As noted already, the komatiite-basalt volcanic suite considered here is characterized by voluminous eruption of plume-related mafic and ultramafic volcanic rocks over a restricted time period; these are the essential attributes of a large igneous province (Richards et al., 1989; Eldholm and Coffin, 2000; Ernst, 2007). In this case, large igneous province magmatism involved extensive melting of preexisting continental crust, as evidenced by the bimodal komatiite-dacite assemblages described herein. Andesites are generated in the more distal portions of the province, where the flux of magma through preexisting continental crust is dominated by tholeiitic basalt derived from the plume head, rather than by komatiites derived from the plume tail (Fig. 10; Campbell et al., 1989). This model accounts for the absence of island-arc signatures in associated basalts and has significant implications for the interpretation of Archean tectonics.

The evidence presented here suggests caution in concluding a priori that the presence of calc-alkaline andesites in greenstone belts necessarily implies subduction. Plume-crust interaction, rather than plume-arc interaction, provides a much simpler explanation for the tectonic and stratigraphic evolution of the east Yilgarn craton lithosphere, and potentially for other typical Archean greenstone belts.

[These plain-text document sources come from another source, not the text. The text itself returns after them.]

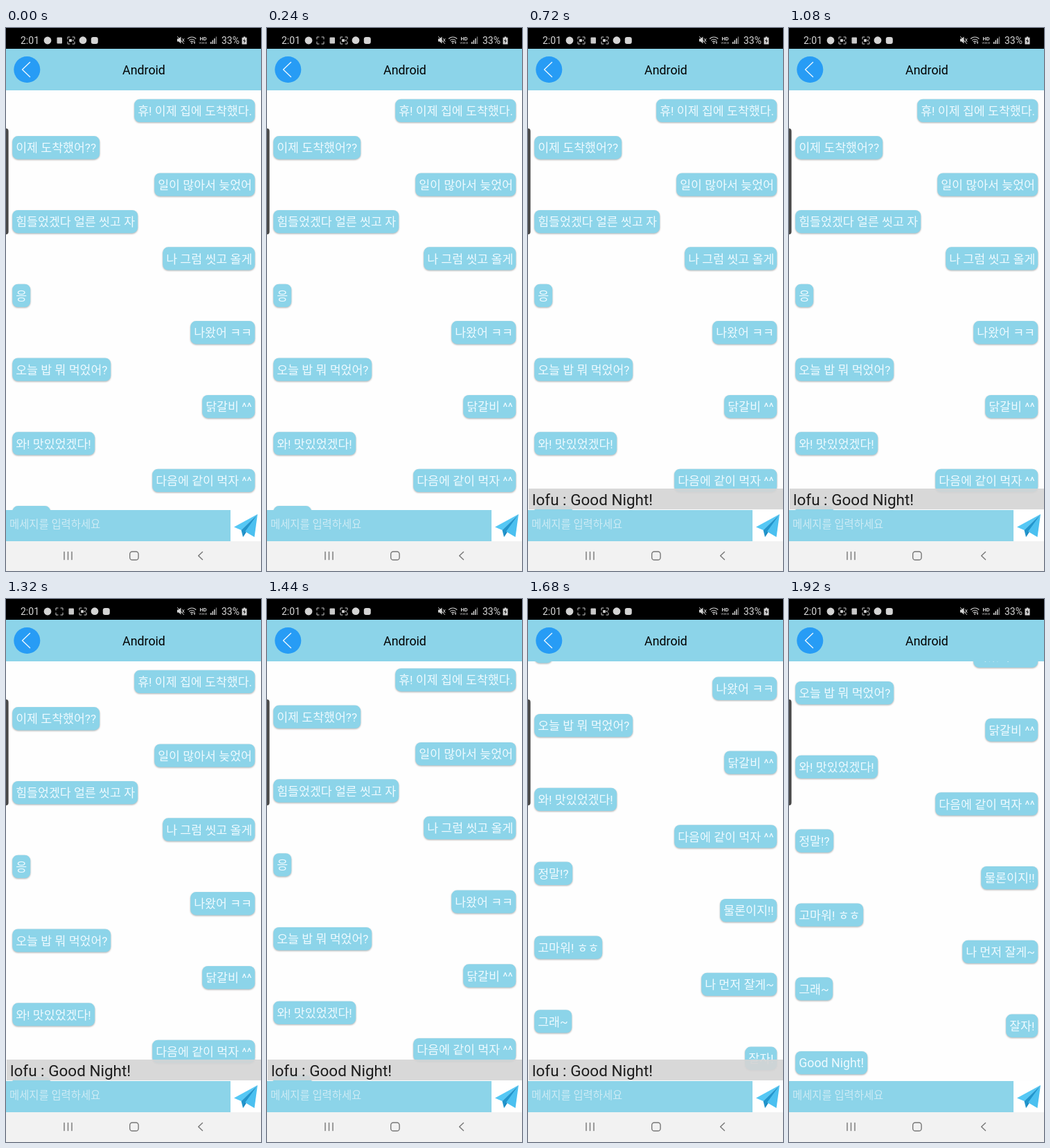
Recreate the animation shown at these times as an HTML page. Size 368x784 px, loop 2040 ms.

```html
<!DOCTYPE html>
<html lang="ko">
<head>
<meta charset="utf-8">
<title>Chat</title>
<style>
  html, body { margin: 0; width: 100%; height: 100%; overflow: hidden; background: #fefefe; }
  svg { display: block; width: 100%; height: 100%; }
  text { font-family: Roboto, "Noto Sans CJK KR", "Noto Sans CJK", sans-serif; white-space: pre; }
  .bubble rect { fill: #8cd4e9; filter: drop-shadow(0 1px 1px rgba(0, 0, 0, .3)); }
  .bubble text { fill: #eefaff; font-size: 17.3px; }
  .line { fill: none; stroke-linecap: round; stroke-linejoin: round; }
</style>
</head>
<body>
<svg viewBox="0 0 368 784">
  <defs>
    <clipPath id="view"><rect y="90" width="368" height="606"/></clipPath>
    <g id="corners" class="line" stroke="#c9c9c9" stroke-width="1">
      <path d="M-5-2v-3h3M2-5h3v3M5 2v3h-3M-2 5h-3v-3"/>
    </g>
    <g id="camera" fill="#c9c9c9">
      <rect x="-3" y="-2" width="4" height="4" rx=".8"/>
      <path d="M1.5 0l2-1.7v3.4z"/>
    </g>
  </defs>
  <rect width="368" height="784" fill="#fefefe"/>

  <g clip-path="url(#view)"><g id="list"></g></g>

  <path d="M0 145q3.6 0 3.6 4v145q0 4-3.6 4z" fill="#484848"/>

  <rect y="30" width="368" height="60" fill="#8cd4e9"/>
  <circle cx="30.3" cy="60" r="19" fill="#279cf5"/>
  <path class="line" d="M34.5 49.5L23.5 60l11 10.5" stroke="#e8f6ff" stroke-width="1.4"/>
  <text x="199" y="67" font-size="17.8" text-anchor="middle">Android</text>

  <rect width="368" height="30" fill="#000"/>
  <g fill="#d4d4d4">
    <text x="21" y="23" font-size="14">2:01</text>
    <text x="311" y="23" font-size="14">33%</text>
    <text x="284.5" y="18" font-size="7.5" font-weight="700" text-anchor="middle">HD</text>
    <text x="284.5" y="22.5" font-size="4.2" text-anchor="middle">VOICE</text>
    <path d="M247 15.5h2.2l3.3-3v10l-3.3-3H247z"/>
    <path class="line" d="M247.5 12.5l9 10M254.5 15.5l2.5 4M257 15.5l-2.5 4" stroke="#d4d4d4"/>
    <path class="line" d="M262.5 15.3q5.7-4.5 11.4 0M264.5 17.6q3.7-2.8 7.4 0M266.3 19.8q1.9-1.3 3.8 0" stroke="#d4d4d4" stroke-width="1.1"/>
    <circle cx="268.2" cy="21.8" r="1"/>
    <path d="M272 18.5l1.3 2h-2.6zM272 23l1.3-2h-2.6z"/>
    <path d="M295 20h1.5v3H295zM297.6 17.5h1.5V23h-1.5zM300.2 15h1.5v8h-1.5z"/>
    <path d="M302.8 12.5h1.4V23h-1.4z" fill="#777"/>
    <path d="M342.7 12.5h2.6v1.3h2.2V23.5h-7V13.8h2.2z"/>
    <path d="M344.6 15l-2.5 4h1.8l-.5 3.2 2.6-4h-1.8z" fill="#111"/>
  </g>
  <circle cx="60" cy="18" r="5.4" fill="#d4d4d4"/>
  <g id="record" transform="translate(77 18)">
    <use href="#corners"/><use id="dot" href="#camera"/>
  </g>
  <g id="icons">
    <rect x="73.5" y="13.5" width="7.5" height="9" rx="1" fill="#c9c9c9"/>
    <g transform="translate(94 18)"><use href="#corners"/><use href="#camera"/></g>
    <circle cx="111" cy="17.7" r="5.4" fill="#d4d4d4"/>
    <rect x="122.8" y="13" width="10" height="10" rx="3.2" fill="#d4d4d4"/>
  </g>

  <rect y="696" width="324" height="45" fill="#8cd4e9"/>
  <text x="5" y="721.8" font-size="15.4" fill="#cdebf5">메세지를 입력하세요</text>
  <rect x="324" y="696" width="44" height="45" fill="#fff"/>
  <path d="M363 702L329 720.5l10.5 4.5z" fill="#55c8f5"/>
  <path d="M363 702l-23.5 23 2.5 10z" fill="#2295cc"/>
  <path d="M363 702l-18 25-3 8z" fill="#1b84ba"/>
  <path d="M363 702l-18 25 13.5 8z" fill="#4bc0f0"/>

  <rect y="741" width="368" height="43" fill="#f2f2f2"/>
  <g class="line" stroke="#777" stroke-width="1.4">
    <path d="M84 756.5v11M89.5 756.5v11M95 756.5v11"/>
    <rect x="178.7" y="756" width="12.4" height="12" rx="3.6"/>
    <path d="M283.5 756.5l-5.8 5.5 5.8 5.5"/>
  </g>

  <g id="banner">
    <rect x="1" y="665" width="367" height="30" fill="#d4d4d4" fill-opacity=".9"/>
    <text x="6" y="689" font-size="22.5" fill="#1c1c1c">lofu : Good Night!</text>
  </g>
</svg>
<script>
  const LOOP = 2040, STEP = 120, ROW = 53.4, TOP = 102.7, SCROLL = 357.5;
  const $ = id => document.getElementById(id);

  // Text, bubble width and optional font size; sides alternate, right first.
  const messages = [
    ['휴! 이제 집에 도착했다.', 174], ['이제 도착했어??', 126],
    ['일이 많아서 늦었어', 145], ['힘들었겠다 얼른 씻고 자', 181],
    ['나 그럼 씻고 올게', 133], ['응', 26],
    ['나왔어 ㅋㅋ', 93], ['오늘 밥 뭐 먹었어?', 142],
    ['닭갈비 ^^', 76], ['와! 맛있었겠다!', 119],
    ['다음에 같이 먹자 ^^', 148], ['정말!?', 55],
    ['물론이지!!', 82], ['고마워! ㅎㅎ', 98],
    ['나 먼저 잘게~', 109], ['그래~', 54],
    ['잘자!', 46], ['Good Night!', 104, 17.8]
  ];

  function add(parent, tag, attrs) {
    const node = document.createElementNS(parent.namespaceURI, tag);
    for (const key in attrs) node.setAttribute(key, attrs[key]);
    return parent.appendChild(node);
  }

  messages.forEach(([text, width, size], i) => {
    const x = i % 2 ? 9.2 : 359.2 - width, y = TOP + i * ROW;
    const bubble = add($('list'), 'g', { class: 'bubble' });
    add(bubble, 'rect', { x, y, width, height: 33.3, rx: 8 });
    const label = add(bubble, 'text', { x: x + 5, y: y + 23.3 });
    label.textContent = text;
    if (size) label.style.fontSize = size + 'px';
  });

  const show = (id, on) => $(id).setAttribute('visibility', on ? 'visible' : 'hidden');
  const move = (id, x, y) => $(id).setAttribute('transform', `translate(${x} ${y})`);

  function draw(ms) {
    const t = Math.floor(ms % LOOP / STEP) * STEP;
    const recording = t >= 120;
    show('record', recording);
    show('dot', recording && (t >= 600 && t < 1200 || t >= 1760));
    move('icons', recording ? 17 : 0, 0);

    const p = Math.min(1, Math.max(0, (t - 1438.6) / 361.4));
    move('list', 0, -SCROLL * (1 - (1 - p) ** 1.84));
    show('banner', t >= 720 && t < 1800);
  }

  const start = performance.now();
  function tick() {
    draw(performance.now() - start);
    requestAnimationFrame(tick);
  }
  tick();
</script>
</body>
</html>
```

We thank Steve Hollis, John Walshe, and Bill Collins for helpful reviews of early versions, and Jean Bedard, Ian Campbell, an anonymous reviewer, and Science Editor John Goodge for formal reviews that greatly improved the manuscript. Travis Naughton (Commonwealth Scientific and Industrial Research Organisation [CSIRO]) drafted the figures. This work is an output of the CSIRO Minerals Down Under National Research Flagship, and Barnes acknowledges funding from that source. Van Kranendonk acknowledges funding support from the University of New South Wales. This is publication 395 of the Australian Research Council Centre of Excellence for Core to Crust Fluid Systems.